### EXERCISE INPUT ###

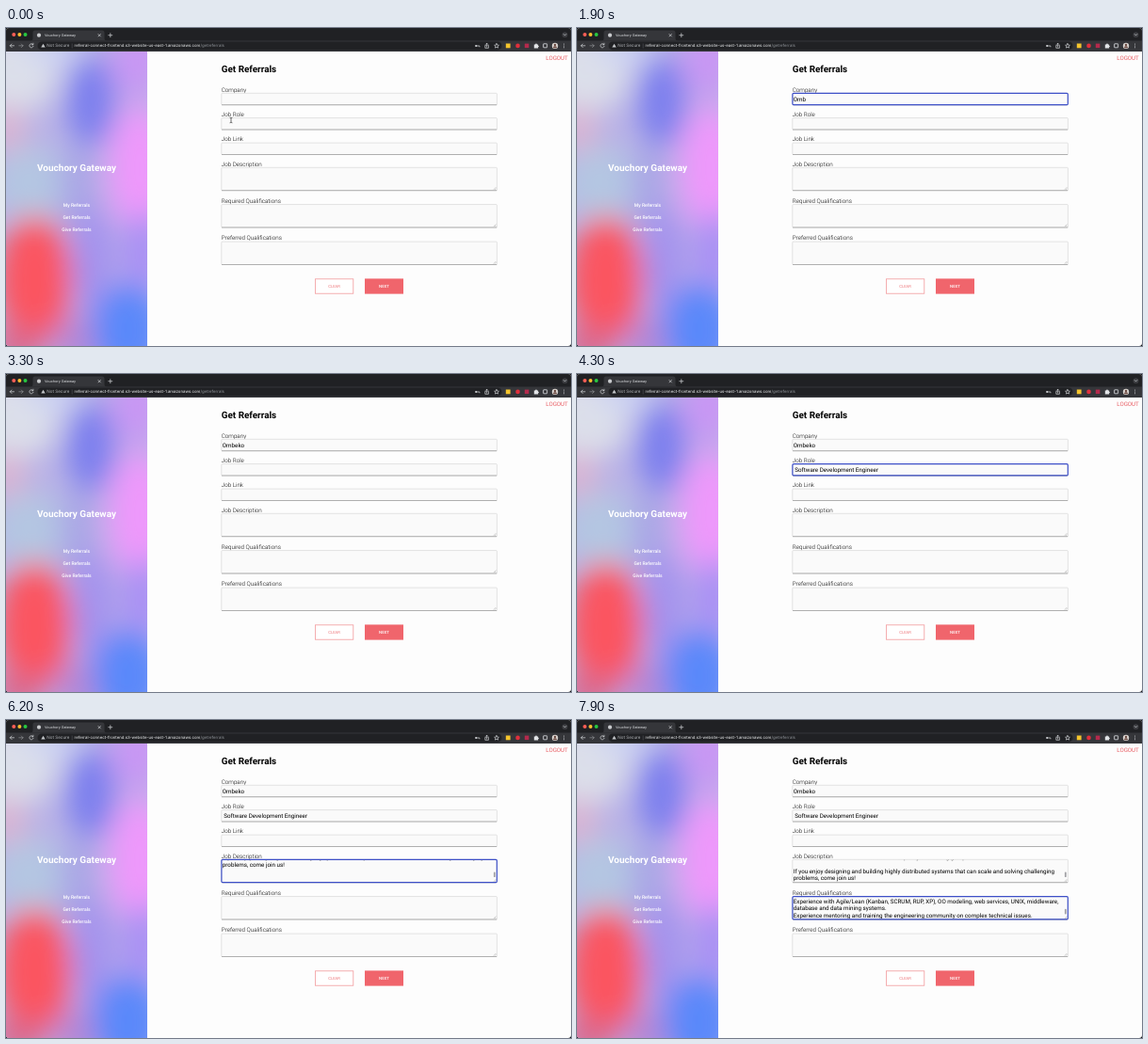
Animation of 600 by 338 pixels, one loop 8 s. Source, as an HTML page:

```html
<!DOCTYPE html>
<html lang="en">
<head>
<meta charset="utf-8">
<title>Get Referrals</title>
<style>
  html, body { margin: 0; width: 100%; height: 100%; overflow: hidden; background: #000; }
  svg { display: block; width: 100vw; height: 100vh; }
  text { font-family: Roboto, Arial, sans-serif; text-rendering: geometricPrecision; white-space: pre; }
  .chrome text { font-family: Inter, Roboto, sans-serif; }
  .icon { fill: none; stroke: #d5d7da; stroke-width: .7; stroke-linecap: round; stroke-linejoin: round; }
</style>
</head>
<body>
<svg id="stage" viewBox="0 0 600 338" preserveAspectRatio="none">
  <defs>
    <filter id="soft" x="-60%" y="-60%" width="220%" height="220%"><feGaussianBlur stdDeviation="15"/></filter>
    <clipPath id="window"><rect width="600" height="338" rx="3"/></clipPath>
    <clipPath id="side"><rect y="25" width="150" height="313"/></clipPath>
  </defs>
  <g clip-path="url(#window)">
    <rect width="600" height="338" fill="#fdfdfd"/>
    <g id="sidebar" clip-path="url(#side)"></g>
    <g id="chrome" class="chrome"></g>
    <g id="page"></g>
    <g id="fields"></g>
    <g id="pointer" fill="none" stroke="#333" stroke-width=".7">
      <path d="M-1.4-2.8Q0-2.8 0-1.8Q0-2.8 1.4-2.8M0-1.8V1.8M-1.4 2.8Q0 2.8 0 1.8Q0 2.8 1.4 2.8"/>
    </g>
  </g>
</svg>
<script>
const LOOP = 8000;
const APP = 'Vouchory Gateway';
const COMPANY = 'Ombeko';
const SVG_NS = 'http://www.w3.org/2000/svg';
const byId = id => document.getElementById(id);

function add(parent, tag, attrs, content) {
  const node = document.createElementNS(SVG_NS, tag);
  for (const key in attrs) node.setAttribute(key, attrs[key]);
  if (content !== undefined) node.textContent = content;
  return parent.appendChild(node);
}
const label = (parent, x, y, size, content, attrs = {}) =>
  add(parent, 'text', { x, y, 'font-size': size, ...attrs }, content);
const show = (node, on) => node.setAttribute('visibility', on ? 'visible' : 'hidden');

function drawSidebar() {
  const side = byId('sidebar');
  add(side, 'rect', { y: 25, width: 150, height: 313, fill: '#b9b2e6' });
  const blur = add(side, 'g', { filter: 'url(#soft)' });
  // cx, cy, rx, ry, colour
  [
    [10, 45, 48, 45, '#dcdfea'],
    [52, 20, 30, 20, '#ccd3f3'],
    [140, 35, 28, 40, '#c996f4'],
    [90, 78, 26, 48, '#7c7fee'],
    [2, 108, 18, 26, '#dfb4cf'],
    [142, 150, 34, 68, '#ee98fb'],
    [25, 165, 40, 40, '#b4c6e2'],
    [76, 170, 18, 50, '#a9a4e6'],
    [92, 248, 22, 60, '#a391ee'],
    [145, 240, 20, 44, '#a88df6'],
    [30, 268, 40, 68, '#fb5560'],
    [12, 338, 30, 22, '#d9698f'],
    [75, 335, 24, 30, '#b487d6'],
    [130, 322, 38, 50, '#5a88fa']
  ].forEach(([cx, cy, rx, ry, fill]) => add(blur, 'ellipse', { cx, cy, rx, ry, fill }));

  const centred = { 'text-anchor': 'middle', fill: '#fff' };
  label(side, 75, 151.5, 10, APP, { ...centred, 'font-weight': 700 });
  ['My Referrals', 'Get Referrals', 'Give Referrals'].forEach((item, i) =>
    label(side, 75, 189.7 + i * 13, 5, item, { ...centred, 'font-weight': 500 }));
}

function drawChrome() {
  const bar = byId('chrome');
  const icon = d => add(bar, 'path', { d, class: 'icon' });
  const dot = (cx, cy, r, fill) => add(bar, 'circle', { cx, cy, r, fill });

  add(bar, 'rect', { width: 600, height: 25, fill: '#202124' });
  add(bar, 'rect', { y: 13.5, width: 600, height: 11.5, fill: '#35363a' });
  add(bar, 'path', { d: 'M26 13.5Q28.5 13.5 28.5 11V5Q28.5 2.5 31 2.5H102Q104.5 2.5 104.5 5V11Q104.5 13.5 107 13.5Z', fill: '#35363a' });
  ['#fe5f57', '#febc2e', '#28c840'].forEach((fill, i) => dot(8.3 + i * 6.1, 7, 2, fill));
  dot(35, 7.7, 2.1, '#c9cbce');
  label(bar, 41, 9.3, 3.7, APP, { fill: '#e8eaed' });
  icon('M98 6.5l2.4 2.4M100.4 6.5l-2.4 2.4M108.8 7.7h4M110.8 5.7v4');
  dot(593.5, 7.2, 2.9, '#3c3d41');
  icon('M592.2 6.6l1.3 1.3l1.3-1.3');

  icon('M8.6 18.8H4.3M6.1 17l-1.8 1.8l1.8 1.8');
  icon('M13.8 18.8H18M16.3 17l1.8 1.8l-1.8 1.8').setAttribute('opacity', .55);
  icon('M28.8 17.7A2.1 2.1 0 1 0 29 19.4M28.9 16.2v1.6h-1.6');

  add(bar, 'rect', { x: 33.5, y: 14.4, width: 493, height: 9, rx: 4.5, fill: '#202124' });
  add(bar, 'path', { d: 'M39.5 16.7l2.2 3.9h-4.4Z', fill: '#c4c7ca' });
  label(bar, 43.3, 20.4, 4.55, 'Not Secure', { fill: '#b5b8bc' });
  add(bar, 'path', { d: 'M70.2 16.5v5', stroke: '#5f6368', 'stroke-width': .5 });
  const url = label(bar, 72.6, 20.4, 4.33, '');
  add(url, 'tspan', { fill: '#f1f3f4' }, 'referral-connect-frontend.s3-website-us-east-1.amazonaws.com');
  add(url, 'tspan', { fill: '#8f9398' }, '/getreferrals');

  dot(499.2, 19, 1.1, '#d5d7da');
  icon('M500.4 19h2.5v.9');
  icon('M509.4 18.4h-.6v2.9h3.6v-2.9h-.6M510.6 20v-3.6M509.5 17.3l1.1-1.1l1.1 1.1');
  icon('M521 16.6l.7 1.5l1.7.2l-1.2 1.1l.3 1.7l-1.5-.8l-1.5.8l.3-1.7l-1.2-1.1l1.7-.2Z');
  add(bar, 'rect', { x: 530.8, y: 16.5, width: 4.8, height: 4.8, fill: '#f6c52c' });
  dot(543.5, 18.9, 2.3, '#e02f3c');
  add(bar, 'rect', { x: 550.8, y: 16.6, width: 4.5, height: 4.5, fill: '#b42a4c' });
  add(bar, 'path', { d: 'M560.8 17.4h1.3a.9.9 0 0 1 1.8 0h1.2v1.3a.8.8 0 0 1 0 1.6v1.2h-4.3Z', fill: '#e1e3e6' });
  add(bar, 'rect', { x: 570.6, y: 16.8, width: 4, height: 4, rx: .4, fill: 'none', stroke: '#e1e3e6', 'stroke-width': .8 });
  dot(583, 18.9, 3.2, '#d8d2ce');
  dot(583, 18, 1.2, '#6a4a42');
  add(bar, 'path', { d: 'M580.9 21.3a2.1 2.1 0 0 1 4.2 0Z', fill: '#6a4a42' });
  [17.1, 18.9, 20.7].forEach(y => dot(592.5, y, .5, '#d5d7da'));
}

function drawPage() {
  const page = byId('page');
  label(page, 228.8, 46.9, 9.9, 'Get Referrals', { 'font-weight': 700, fill: '#000' });
  label(page, 596.7, 33.7, 6.15, 'LOGOUT', { 'text-anchor': 'end', fill: '#e85d63' });
  add(page, 'rect', { x: 328.4, y: 266.8, width: 40.4, height: 15.4, fill: '#fff', stroke: '#f29a9d', 'stroke-width': .8 });
  add(page, 'rect', { x: 381, y: 266.4, width: 41, height: 16.2, fill: '#f0656c' });
  label(page, 348.6, 276, 4.2, 'CLEAR', { 'text-anchor': 'middle', fill: '#ee767b' });
  label(page, 401.5, 276, 4.3, 'NEXT', { 'text-anchor': 'middle', fill: '#fff', 'font-weight': 500 });
}

function makeField(name, top, height) {
  const root = add(byId('fields'), 'g', {});
  const area = height > 20;
  label(root, 228.8, top - 1.5, 6.25, name, { 'font-weight': 300, fill: '#000' });
  add(root, 'rect', { x: 228.8, y: top + .3, width: 292.6, height: height - .6, rx: .8, fill: '#fafafa', stroke: '#d0d0d0', 'stroke-width': .6 });
  add(root, 'path', { d: `M229 ${top + height - .3}H521.2`, stroke: '#a3a3a3', 'stroke-width': .8 });

  const clipId = 'clip' + top;
  const clip = add(root, 'clipPath', { id: clipId });
  add(clip, 'rect', { x: 229, y: top + .7, width: 292, height: height - 1.4 });
  const content = add(root, 'g', { 'clip-path': `url(#${clipId})` });
  const text = add(content, 'g', {});
  const thumb = add(root, 'rect', { x: 517.9, y: top + 13.5, width: 1.8, height: 5.6, rx: .9, fill: '#a2a2a6', visibility: 'hidden' });
  if (area) {
    const corner = top + height - 1.2;
    add(root, 'path', { d: `M517.8 ${corner}l2.6-2.6M519.2 ${corner}l1.2-1.2`, stroke: '#888', 'stroke-width': .4 });
  }
  const ring = add(root, 'rect', { x: 228.9, y: top + .4, width: 292.4, height: height - .8, rx: 1.2, fill: 'none', stroke: '#3e50c8', 'stroke-width': 1.2 });
  return { text, ring, thumb };
}

const LINE = 7.5;
const writeLines = (field, x, y, lines) => lines.map((line, i) =>
  label(field.text, x, y + i * LINE, 6.25, line, { fill: '#000' }));

drawSidebar();
drawChrome();
drawPage();

const company = makeField('Company', 69, 13);
const role = makeField('Job Role', 95.3, 13);
const link = makeField('Job Link', 121.8, 13);
const description = makeField('Job Description', 148, 25);
const required = makeField('Required Qualifications', 187.3, 25);
const preferred = makeField('Preferred Qualifications', 226.8, 25);

const [companyText] = writeLines(company, 229.8, 77.8, ['']);
writeLines(role, 231.2, 104, ['Software Development Engineer']);
writeLines(description, 229.8, 147.6, [
  'The ideal candidate has an interest in the quality of a strong group.',
  '',
  'If you enjoy designing and building highly distributed systems that can scale and solving challenging',
  'problems, come join us!'
]);
writeLines(required, 229.8, 194.8, [
  'Experience with Agile/Lean (Kanban, SCRUM, RUP, XP), OO modeling, web services, UNIX, middleware,',
  'database and data mining systems.',
  'Experience mentoring and training the engineering community on complex technical issues.'
]);

const KEY_TIMES = [1500, 1700, 1850, 2050, 2200, 2400];
// [field, focus, blur, filled]
const VISITS = [
  [company, 750, 2800, 0],
  [role, 3800, 4700, 4100],
  [link, LOOP, LOOP, LOOP],
  [description, 5400, 6800, 5800],
  [required, 7100, LOOP, 7500],
  [preferred, LOOP, LOOP, LOOP]
];
const AREAS = [description, required];

function render(t) {
  for (const [field, focus, blur, filled] of VISITS) {
    show(field.ring, t >= focus && t < blur);
    show(field.text, t >= filled);
    if (AREAS.includes(field)) show(field.thumb, t >= filled);
  }
  companyText.textContent = COMPANY.slice(0, KEY_TIMES.filter(k => t >= k).length);
  description.text.setAttribute('transform', `translate(0 ${t < 6500 ? -14.4 : 0})`);

  const p = Math.min(1, Math.max(0, (t - 250) / 450));
  const ease = p * p * (3 - 2 * p);
  byId('pointer').setAttribute('transform', `translate(${239 + 6 * ease} ${98 - 22 * ease})`);
  show(byId('pointer'), t < 850);
}

const start = performance.now();
function tick() {
  render((performance.now() - start) % LOOP);
  requestAnimationFrame(tick);
}
tick();
</script>
</body>
</html>
```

###

== AIM OF THE TASK ==
Every line above that holds the string "byId" should be returned.

== REPLY TO THE EXERCISE ==
const byId = id => document.getElementById(id);
  const side = byId('sidebar');
  const bar = byId('chrome');
  const page = byId('page');
  const root = add(byId('fields'), 'g', {});
  byId('pointer').setAttribute('transform', `translate(${239 + 6 * ease} ${98 - 22 * ease})`);
  show(byId('pointer'), t < 850);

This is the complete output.